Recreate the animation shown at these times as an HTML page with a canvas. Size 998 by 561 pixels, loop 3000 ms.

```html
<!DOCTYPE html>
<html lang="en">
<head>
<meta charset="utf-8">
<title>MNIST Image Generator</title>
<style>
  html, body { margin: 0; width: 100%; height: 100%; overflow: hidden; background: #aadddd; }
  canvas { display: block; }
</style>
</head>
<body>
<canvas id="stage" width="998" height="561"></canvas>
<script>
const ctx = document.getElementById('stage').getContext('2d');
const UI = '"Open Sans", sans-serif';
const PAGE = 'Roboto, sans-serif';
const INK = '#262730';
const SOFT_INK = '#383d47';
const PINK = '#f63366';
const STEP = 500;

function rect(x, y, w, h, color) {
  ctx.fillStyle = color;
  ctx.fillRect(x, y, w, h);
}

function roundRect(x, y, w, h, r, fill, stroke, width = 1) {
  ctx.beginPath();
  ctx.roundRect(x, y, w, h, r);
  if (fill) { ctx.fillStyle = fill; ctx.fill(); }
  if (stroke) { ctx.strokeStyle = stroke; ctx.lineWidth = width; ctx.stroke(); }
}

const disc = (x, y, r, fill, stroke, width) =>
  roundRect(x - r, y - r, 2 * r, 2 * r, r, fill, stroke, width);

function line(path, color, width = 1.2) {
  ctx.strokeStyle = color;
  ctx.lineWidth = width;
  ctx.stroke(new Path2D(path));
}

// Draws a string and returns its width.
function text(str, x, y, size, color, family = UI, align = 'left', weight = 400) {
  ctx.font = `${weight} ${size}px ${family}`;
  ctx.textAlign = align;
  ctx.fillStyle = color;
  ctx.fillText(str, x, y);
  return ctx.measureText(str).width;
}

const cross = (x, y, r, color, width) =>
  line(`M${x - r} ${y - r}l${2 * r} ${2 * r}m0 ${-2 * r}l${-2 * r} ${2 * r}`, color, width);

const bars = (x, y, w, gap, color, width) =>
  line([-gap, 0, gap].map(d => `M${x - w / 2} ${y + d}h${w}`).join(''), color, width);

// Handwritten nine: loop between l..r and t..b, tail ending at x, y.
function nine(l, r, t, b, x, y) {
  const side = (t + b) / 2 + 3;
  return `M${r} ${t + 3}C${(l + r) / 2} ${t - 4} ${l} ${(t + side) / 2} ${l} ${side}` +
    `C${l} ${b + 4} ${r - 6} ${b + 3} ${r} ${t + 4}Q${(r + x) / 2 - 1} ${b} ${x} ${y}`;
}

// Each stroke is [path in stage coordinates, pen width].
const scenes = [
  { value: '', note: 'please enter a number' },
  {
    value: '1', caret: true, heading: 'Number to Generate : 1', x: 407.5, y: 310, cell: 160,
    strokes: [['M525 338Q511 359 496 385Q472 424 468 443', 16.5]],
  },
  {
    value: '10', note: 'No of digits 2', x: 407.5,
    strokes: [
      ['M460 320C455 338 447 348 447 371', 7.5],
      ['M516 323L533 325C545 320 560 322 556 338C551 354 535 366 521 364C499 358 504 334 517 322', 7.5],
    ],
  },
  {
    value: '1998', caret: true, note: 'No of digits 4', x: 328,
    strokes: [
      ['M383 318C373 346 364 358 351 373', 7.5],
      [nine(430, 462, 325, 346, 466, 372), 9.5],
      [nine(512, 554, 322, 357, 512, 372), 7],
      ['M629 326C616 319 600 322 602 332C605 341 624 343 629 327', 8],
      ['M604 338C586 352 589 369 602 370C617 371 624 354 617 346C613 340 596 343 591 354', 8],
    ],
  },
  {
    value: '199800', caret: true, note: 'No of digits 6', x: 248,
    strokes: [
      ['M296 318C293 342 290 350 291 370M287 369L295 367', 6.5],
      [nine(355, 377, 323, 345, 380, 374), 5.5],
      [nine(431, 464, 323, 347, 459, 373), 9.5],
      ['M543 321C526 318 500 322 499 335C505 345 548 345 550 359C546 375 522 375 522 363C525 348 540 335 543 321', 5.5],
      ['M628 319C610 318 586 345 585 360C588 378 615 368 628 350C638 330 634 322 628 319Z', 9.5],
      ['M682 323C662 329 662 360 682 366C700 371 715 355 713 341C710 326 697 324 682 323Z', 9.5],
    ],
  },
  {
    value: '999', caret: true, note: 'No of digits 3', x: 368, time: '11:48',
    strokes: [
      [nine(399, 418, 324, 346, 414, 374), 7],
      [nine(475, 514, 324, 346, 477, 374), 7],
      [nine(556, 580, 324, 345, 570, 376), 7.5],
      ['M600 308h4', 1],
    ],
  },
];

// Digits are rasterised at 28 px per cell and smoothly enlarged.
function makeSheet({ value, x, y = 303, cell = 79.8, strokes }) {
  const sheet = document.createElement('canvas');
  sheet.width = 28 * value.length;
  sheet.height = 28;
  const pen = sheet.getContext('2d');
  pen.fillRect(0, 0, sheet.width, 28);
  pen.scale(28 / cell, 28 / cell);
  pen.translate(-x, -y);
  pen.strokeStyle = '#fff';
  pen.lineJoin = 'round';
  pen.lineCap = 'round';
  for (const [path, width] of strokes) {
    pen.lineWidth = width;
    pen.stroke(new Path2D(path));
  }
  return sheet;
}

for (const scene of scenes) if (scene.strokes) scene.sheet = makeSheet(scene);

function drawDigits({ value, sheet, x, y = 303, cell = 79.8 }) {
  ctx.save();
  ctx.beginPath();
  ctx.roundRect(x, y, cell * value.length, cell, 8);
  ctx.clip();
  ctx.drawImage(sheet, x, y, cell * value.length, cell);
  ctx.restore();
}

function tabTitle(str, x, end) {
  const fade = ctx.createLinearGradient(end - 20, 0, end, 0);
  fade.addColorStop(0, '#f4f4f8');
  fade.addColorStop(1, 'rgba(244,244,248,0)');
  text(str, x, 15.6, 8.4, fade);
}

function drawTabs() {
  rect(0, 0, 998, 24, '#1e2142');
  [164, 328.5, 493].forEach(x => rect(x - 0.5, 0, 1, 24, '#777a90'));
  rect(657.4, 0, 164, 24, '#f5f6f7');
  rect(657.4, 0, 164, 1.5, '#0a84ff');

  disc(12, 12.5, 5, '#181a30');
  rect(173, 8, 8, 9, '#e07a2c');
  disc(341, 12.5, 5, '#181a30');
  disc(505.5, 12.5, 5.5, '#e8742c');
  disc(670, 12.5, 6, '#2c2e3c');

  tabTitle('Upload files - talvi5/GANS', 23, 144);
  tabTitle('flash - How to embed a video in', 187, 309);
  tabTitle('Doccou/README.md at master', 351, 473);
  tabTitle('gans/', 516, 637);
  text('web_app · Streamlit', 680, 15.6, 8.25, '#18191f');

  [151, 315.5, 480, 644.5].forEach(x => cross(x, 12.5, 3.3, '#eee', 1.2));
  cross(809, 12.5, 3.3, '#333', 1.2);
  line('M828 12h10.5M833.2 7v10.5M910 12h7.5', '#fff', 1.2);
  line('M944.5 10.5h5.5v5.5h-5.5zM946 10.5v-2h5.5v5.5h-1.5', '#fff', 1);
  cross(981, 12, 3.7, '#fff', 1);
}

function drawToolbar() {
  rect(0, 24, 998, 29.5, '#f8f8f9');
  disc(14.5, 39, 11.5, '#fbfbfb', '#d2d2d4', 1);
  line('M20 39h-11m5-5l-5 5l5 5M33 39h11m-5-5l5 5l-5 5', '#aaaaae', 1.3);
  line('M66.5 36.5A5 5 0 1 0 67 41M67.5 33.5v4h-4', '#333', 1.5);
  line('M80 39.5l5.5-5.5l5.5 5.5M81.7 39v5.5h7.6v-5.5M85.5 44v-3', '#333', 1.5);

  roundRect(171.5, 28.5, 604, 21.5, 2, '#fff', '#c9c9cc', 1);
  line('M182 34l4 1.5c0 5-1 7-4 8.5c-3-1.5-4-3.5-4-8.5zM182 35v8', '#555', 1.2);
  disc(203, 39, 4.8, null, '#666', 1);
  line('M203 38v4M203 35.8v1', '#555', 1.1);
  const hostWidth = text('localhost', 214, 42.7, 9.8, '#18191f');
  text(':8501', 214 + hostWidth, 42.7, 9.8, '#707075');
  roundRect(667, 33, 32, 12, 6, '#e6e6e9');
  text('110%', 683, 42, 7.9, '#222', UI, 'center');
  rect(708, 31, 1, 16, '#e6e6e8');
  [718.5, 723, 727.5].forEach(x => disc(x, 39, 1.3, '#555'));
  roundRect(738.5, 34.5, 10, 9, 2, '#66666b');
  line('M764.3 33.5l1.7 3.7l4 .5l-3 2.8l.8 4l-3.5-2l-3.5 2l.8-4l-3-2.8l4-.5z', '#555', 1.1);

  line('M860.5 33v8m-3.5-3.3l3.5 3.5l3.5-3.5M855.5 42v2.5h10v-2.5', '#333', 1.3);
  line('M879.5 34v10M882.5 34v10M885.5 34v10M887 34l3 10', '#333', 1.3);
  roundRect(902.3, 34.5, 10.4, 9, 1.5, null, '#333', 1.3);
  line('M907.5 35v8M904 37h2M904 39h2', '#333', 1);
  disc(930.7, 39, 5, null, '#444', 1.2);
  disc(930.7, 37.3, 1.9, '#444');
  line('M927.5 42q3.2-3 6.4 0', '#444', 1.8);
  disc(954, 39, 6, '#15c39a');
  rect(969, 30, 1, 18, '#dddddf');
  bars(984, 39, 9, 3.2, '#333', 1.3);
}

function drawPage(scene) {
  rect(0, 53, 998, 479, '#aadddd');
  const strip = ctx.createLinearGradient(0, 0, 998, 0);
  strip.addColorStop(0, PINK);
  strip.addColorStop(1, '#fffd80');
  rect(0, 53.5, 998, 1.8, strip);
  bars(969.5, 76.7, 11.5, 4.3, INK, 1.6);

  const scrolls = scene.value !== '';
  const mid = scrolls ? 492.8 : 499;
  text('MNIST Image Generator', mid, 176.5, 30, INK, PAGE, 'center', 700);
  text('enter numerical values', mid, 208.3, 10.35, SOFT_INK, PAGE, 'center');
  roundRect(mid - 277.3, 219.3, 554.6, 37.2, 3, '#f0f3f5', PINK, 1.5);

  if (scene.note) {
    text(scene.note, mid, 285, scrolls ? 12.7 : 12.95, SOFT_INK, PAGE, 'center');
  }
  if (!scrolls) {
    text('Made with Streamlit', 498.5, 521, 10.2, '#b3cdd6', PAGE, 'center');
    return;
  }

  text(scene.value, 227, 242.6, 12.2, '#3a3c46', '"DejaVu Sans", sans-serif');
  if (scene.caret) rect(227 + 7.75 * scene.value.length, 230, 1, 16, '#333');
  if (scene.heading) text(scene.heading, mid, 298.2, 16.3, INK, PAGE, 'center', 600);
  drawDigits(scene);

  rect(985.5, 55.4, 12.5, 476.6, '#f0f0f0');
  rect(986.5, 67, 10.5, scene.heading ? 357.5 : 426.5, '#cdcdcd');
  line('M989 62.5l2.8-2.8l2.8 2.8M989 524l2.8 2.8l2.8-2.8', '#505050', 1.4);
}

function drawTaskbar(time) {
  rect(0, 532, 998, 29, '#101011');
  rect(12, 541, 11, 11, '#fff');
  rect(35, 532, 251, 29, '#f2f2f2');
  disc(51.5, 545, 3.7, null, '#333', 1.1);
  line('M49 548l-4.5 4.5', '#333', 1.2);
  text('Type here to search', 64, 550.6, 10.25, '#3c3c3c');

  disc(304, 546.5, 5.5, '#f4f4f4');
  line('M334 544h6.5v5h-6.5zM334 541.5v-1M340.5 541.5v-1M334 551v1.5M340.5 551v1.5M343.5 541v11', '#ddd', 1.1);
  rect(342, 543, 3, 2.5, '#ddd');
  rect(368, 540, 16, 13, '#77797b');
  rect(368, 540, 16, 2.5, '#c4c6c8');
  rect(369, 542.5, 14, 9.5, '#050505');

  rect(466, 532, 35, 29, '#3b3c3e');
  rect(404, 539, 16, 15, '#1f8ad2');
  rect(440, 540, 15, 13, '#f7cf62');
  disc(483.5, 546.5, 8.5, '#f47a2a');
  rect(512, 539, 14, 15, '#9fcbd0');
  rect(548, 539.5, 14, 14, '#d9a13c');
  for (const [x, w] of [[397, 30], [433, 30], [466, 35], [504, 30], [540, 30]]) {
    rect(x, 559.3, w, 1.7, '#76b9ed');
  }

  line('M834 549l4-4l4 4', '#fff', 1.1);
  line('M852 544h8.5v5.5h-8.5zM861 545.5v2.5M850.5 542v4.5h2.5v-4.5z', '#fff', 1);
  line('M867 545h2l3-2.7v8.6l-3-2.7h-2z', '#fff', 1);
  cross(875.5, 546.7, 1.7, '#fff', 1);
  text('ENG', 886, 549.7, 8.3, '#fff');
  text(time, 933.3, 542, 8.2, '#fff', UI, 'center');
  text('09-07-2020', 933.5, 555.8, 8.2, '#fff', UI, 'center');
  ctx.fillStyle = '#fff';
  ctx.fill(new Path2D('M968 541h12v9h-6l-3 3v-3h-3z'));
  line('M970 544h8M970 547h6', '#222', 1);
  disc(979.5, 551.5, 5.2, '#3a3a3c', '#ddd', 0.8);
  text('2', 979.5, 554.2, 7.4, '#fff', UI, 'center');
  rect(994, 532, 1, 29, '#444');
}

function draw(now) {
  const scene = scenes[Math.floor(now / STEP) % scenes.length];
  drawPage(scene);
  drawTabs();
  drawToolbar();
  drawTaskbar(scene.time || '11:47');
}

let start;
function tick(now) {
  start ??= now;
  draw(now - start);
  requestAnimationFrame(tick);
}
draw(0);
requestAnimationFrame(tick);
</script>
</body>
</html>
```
──────────
- _WORK INSTRUCTION_: Check the records above and copy each line that has the string "tabTitle".

- _ANSWER TO THE PROBLEM_:
function tabTitle(str, x, end) {
  tabTitle('Upload files - talvi5/GANS', 23, 144);
  tabTitle('flash - How to embed a video in', 187, 309);
  tabTitle('Doccou/README.md at master', 351, 473);
  tabTitle('gans/', 516, 637);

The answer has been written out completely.